Is Jeb Bush too petty to endorse Marco Rubio?

Earlier this week, in a post that disputed the claim that Jeb Bush is to blame for rise of Donald Trump, I wrote that if Bush endorses Marco Rubio ahead of the Florida primary, he will have nothing to apologize for if Trump is the nominee. At the time, the speculation in Florida was that Bush likely would endorse Rubio.

Today, however, the Washington Post tell us that a spokeswoman for Bush says he has no plan to back Rubio, his former protege.

If true, that’s pathetic. As Adam C. Smith, political editor of the Tampa Times says, “Bush may doubt Rubio’s preparedness, but he doesn’t doubt Rubio is a better choice than Trump.” Thus, “the former governor would look incredibly petty if he did not step up and do something to help derail Trump.”

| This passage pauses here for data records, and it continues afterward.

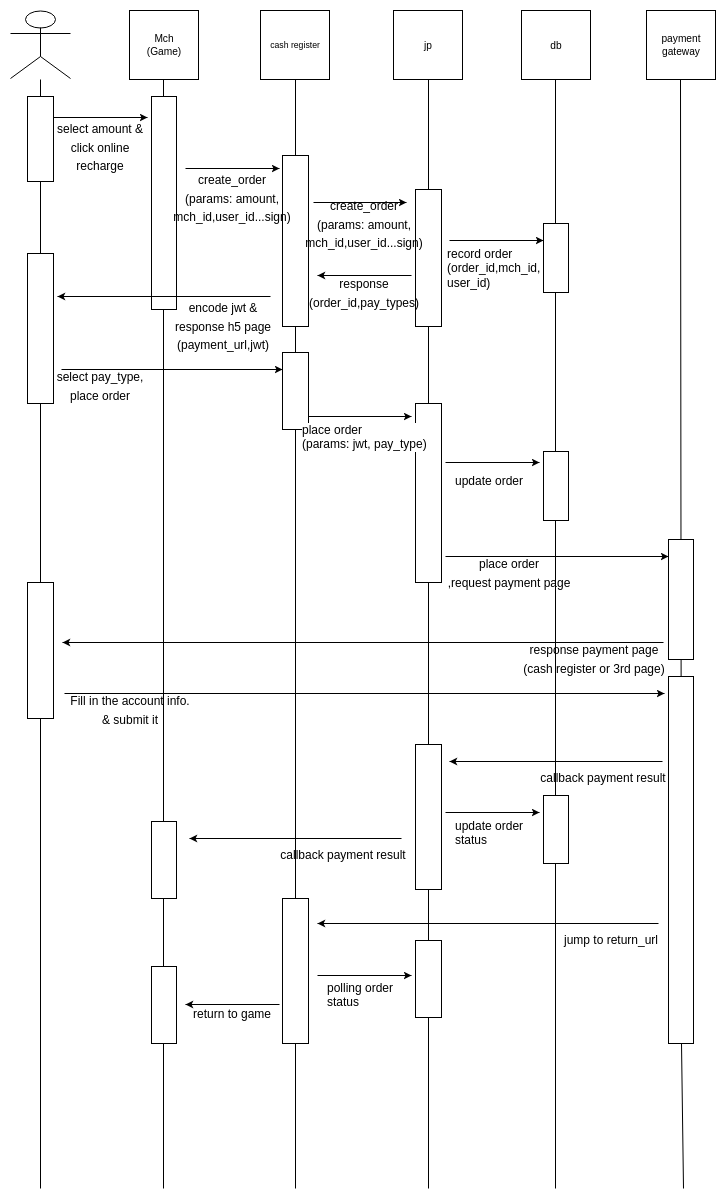
<!DOCTYPE html>
<html lang="en">
<head>
<meta charset="utf-8">
<title>Online recharge sequence diagram</title>
<style>
  :root { --ink: #000; --paper: #fff; }
  * { box-sizing: border-box; }
  html, body { margin: 0; background: var(--paper); }
  .diagram {
    position: relative; width: 726px; height: 1200px; overflow: hidden;
    background: var(--paper); color: var(--ink);
    font: 12px/18.5px "Liberation Sans", Arial, sans-serif;
  }
  .wires { position: absolute; inset: 0; display: block; }
  .lines { fill: none; stroke: var(--ink); stroke-width: 1; }
  .activations rect { fill: var(--paper); stroke: var(--ink); }
  .participant {
    position: absolute; left: var(--x); top: 10px; width: 70px; height: 70px;
    display: flex; align-items: center; justify-content: center; text-align: center;
    border: 1px solid var(--ink); background: var(--paper);
    font-size: 10.2px; line-height: 13px;
  }
  .participant.small { font-size: 8.7px; }
  .message {
    position: absolute; left: var(--x); top: var(--y); margin: 0;
    white-space: nowrap; text-align: center; transform: translateX(-50%);
  }
  .message.note { text-align: left; line-height: 14.4px; transform: none; }
  .message.opaque { background: var(--paper); }
</style>
</head>
<body>
<main class="diagram">
  <svg class="wires" width="726" height="1200" viewBox="0 0 726 1200" aria-hidden="true">
    <defs>
      <marker id="arrowhead" markerUnits="userSpaceOnUse" markerWidth="10" markerHeight="10" refX="8" refY="4" orient="auto">
        <path d="M0 0 8 4 0 8 2 4Z" fill="#000"/>
      </marker>
    </defs>
    <g transform="translate(.5 .5)">
      <g class="lines actor">
        <ellipse cx="40" cy="19" rx="15" ry="8.5"/>
        <path d="M40 27V56M10 33H70M40 56 10 78M40 56 70 78"/>
      </g>
      <g class="lines lifelines">
        <path d="M40 79V1188"/>
        <path d="M163 79V1188"/>
        <path d="M295 79V1188"/>
        <path d="M428 79V1188"/>
        <path d="M555 79V1188"/>
        <path d="M680 79 681 1043 683 1188"/>
      </g>
      <g class="activations">
        <rect x="27" y="96" width="26" height="85"/>
        <rect x="27" y="253" width="26" height="150"/>
        <rect x="27" y="582" width="26" height="136"/>
        <rect x="151" y="96" width="25" height="213"/>
        <rect x="151" y="821" width="25" height="77"/>
        <rect x="151" y="966" width="25" height="77"/>
        <rect x="282" y="155" width="26" height="171"/>
        <rect x="282" y="352" width="26" height="77"/>
        <rect x="282" y="898" width="26" height="145"/>
        <rect x="415" y="189" width="26" height="137"/>
        <rect x="415" y="403" width="26" height="179"/>
        <rect x="415" y="744" width="26" height="145"/>
        <rect x="415" y="940" width="26" height="77"/>
        <rect x="543" y="223" width="25" height="69"/>
        <rect x="543" y="451" width="25" height="69"/>
        <rect x="543" y="795" width="25" height="68"/>
        <rect x="668" y="539" width="25" height="120"/>
        <rect x="668" y="676" width="25" height="367"/>
      </g>
      <g class="lines arrows" marker-end="url(#arrowhead)">
        <path d="M53 117H147" marker-end="url(#arrowhead)"/>
        <path d="M185 168H279" marker-end="url(#arrowhead)"/>
        <path d="M313 202H406" marker-end="url(#arrowhead)"/>
        <path d="M449 240H543" marker-end="url(#arrowhead)"/>
        <path d="M411 275H317" marker-end="url(#arrowhead)"/>
        <path d="M270 296H57" marker-end="url(#arrowhead)"/>
        <path d="M61 369H282" marker-end="url(#arrowhead)"/>
        <path d="M308 416H411" marker-end="url(#arrowhead)"/>
        <path d="M445 462H539" marker-end="url(#arrowhead)"/>
        <path d="M445 556H668" marker-end="url(#arrowhead)"/>
        <path d="M663 642H62" marker-end="url(#arrowhead)"/>
        <path d="M64 693H664" marker-end="url(#arrowhead)"/>
        <path d="M662 761H449" marker-end="url(#arrowhead)"/>
        <path d="M445 812H539" marker-end="url(#arrowhead)"/>
        <path d="M401 838H189" marker-end="url(#arrowhead)"/>
        <path d="M658 923H317" marker-end="url(#arrowhead)"/>
        <path d="M317 975H411" marker-end="url(#arrowhead)"/>
        <path d="M279 1004H185" marker-end="url(#arrowhead)"/>
      </g>
    </g>
  </svg>

  <div class="participant" style="--x:129px">Mch<br>(Game)</div>
  <div class="participant small" style="--x:260px">cash register</div>
  <div class="participant" style="--x:393px">jp</div>
  <div class="participant" style="--x:521px">db</div>
  <div class="participant" style="--x:646px">payment<br>gateway</div>

  <p class="message" style="--x:100px;--y:120px">select amount &amp;<br>click online<br>recharge</p>
  <p class="message" style="--x:232px;--y:171px">create_order<br>(params: amount,<br>mch_id,user_id...sign)</p>
  <p class="message" style="--x:364px;--y:197px">create_order<br>(params: amount,<br>mch_id,user_id...sign)</p>
  <p class="message note" style="--x:447px;--y:247px">record order<br>(order_id,mch_id,<br>user_id)</p>
  <p class="message" style="--x:364px;--y:275px">response<br>(order_id,pay_types)</p>
  <p class="message" style="--x:223px;--y:299px">encode jwt &amp;<br>response h5 page<br>(payment_url,jwt)</p>
  <p class="message" style="--x:100px;--y:368px">select pay_type,<br>place order</p>
  <p class="message note opaque" style="--x:302px;--y:423px">place order<br>(params: jwt, pay_type)</p>
  <p class="message" style="--x:489px;--y:472px">update order</p>
  <p class="message" style="--x:509px;--y:555px">place order<br>,request payment page</p>
  <p class="message" style="--x:594px;--y:641px">response payment page<br>(cash register or 3rd page)</p>
  <p class="message" style="--x:130px;--y:692px">Fill in the account info.<br>&amp; submit it</p>
  <p class="message" style="--x:603px;--y:769px">callback payment result</p>
  <p class="message note" style="--x:455px;--y:819px">update order<br>status</p>
  <p class="message" style="--x:343px;--y:846px">callback payment result</p>
  <p class="message" style="--x:611px;--y:931px">jump to return_url</p>
  <p class="message note" style="--x:327px;--y:981px">polling order<br>status</p>
  <p class="message" style="--x:232px;--y:1005px">return to game</p>
</main>
</body>
</html>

Four years ago, Bush recommended Rubio to Mitt Romney as a running mate. If Rubio was prepared to be vice president then, any “doubt” Bush has about Rubio’s preparedness for the presidency for years later cannot be substantial.

Moreover, while he was in this year’s race Bush did a better job than any candidate of articulating Trump’s unfitness for the presidency. Surely, Bush understands not just that Rubio is a better choice than Trump, but that it’s no contest.

It’s one thing if Bush wants to make Rubio sweat for a few days. That would be petty, but understandable given Bush’s unhappiness with Rubio’s entry into the race and the bitterness that resulted from their rival campaigns.

But for Bush to remain neutral throughout the run-up to the Florida primary would be unforgivable. Politicians don’t prove their good character by giving classy speeches announcing their withdrawal from the campaign after they have been trounced. They prove it by putting the bitterness of the trouncing behind them and doing what they know is best for the country.

Our country is on the verge of seeing the Republican party taken over by a left of center authoritarian bully who understands public policy and world affairs only dimly and the U.S. Constitution little, if at all. Anyone who perceives this, as Bush has shown he does, has a responsibility to do whatever he or she can to block Trump’s hostile takeover.

What Bush can do is endorse Marco Rubio in order, if nothing else, to minimize Trump’s chances of winning almost 100 delegates. A Bush endorsement would carry plenty of weight in Florida.

Enough weight to carry Rubio to victory in Florida? Maybe not. Enough impact to derail Trump? Doubtful.

But these aren’t the relevant questions right now. Republicans who understand the danger Trump poses have less than two weeks to try to stop him. It’s time — past time, actually — for them to pull their finger out.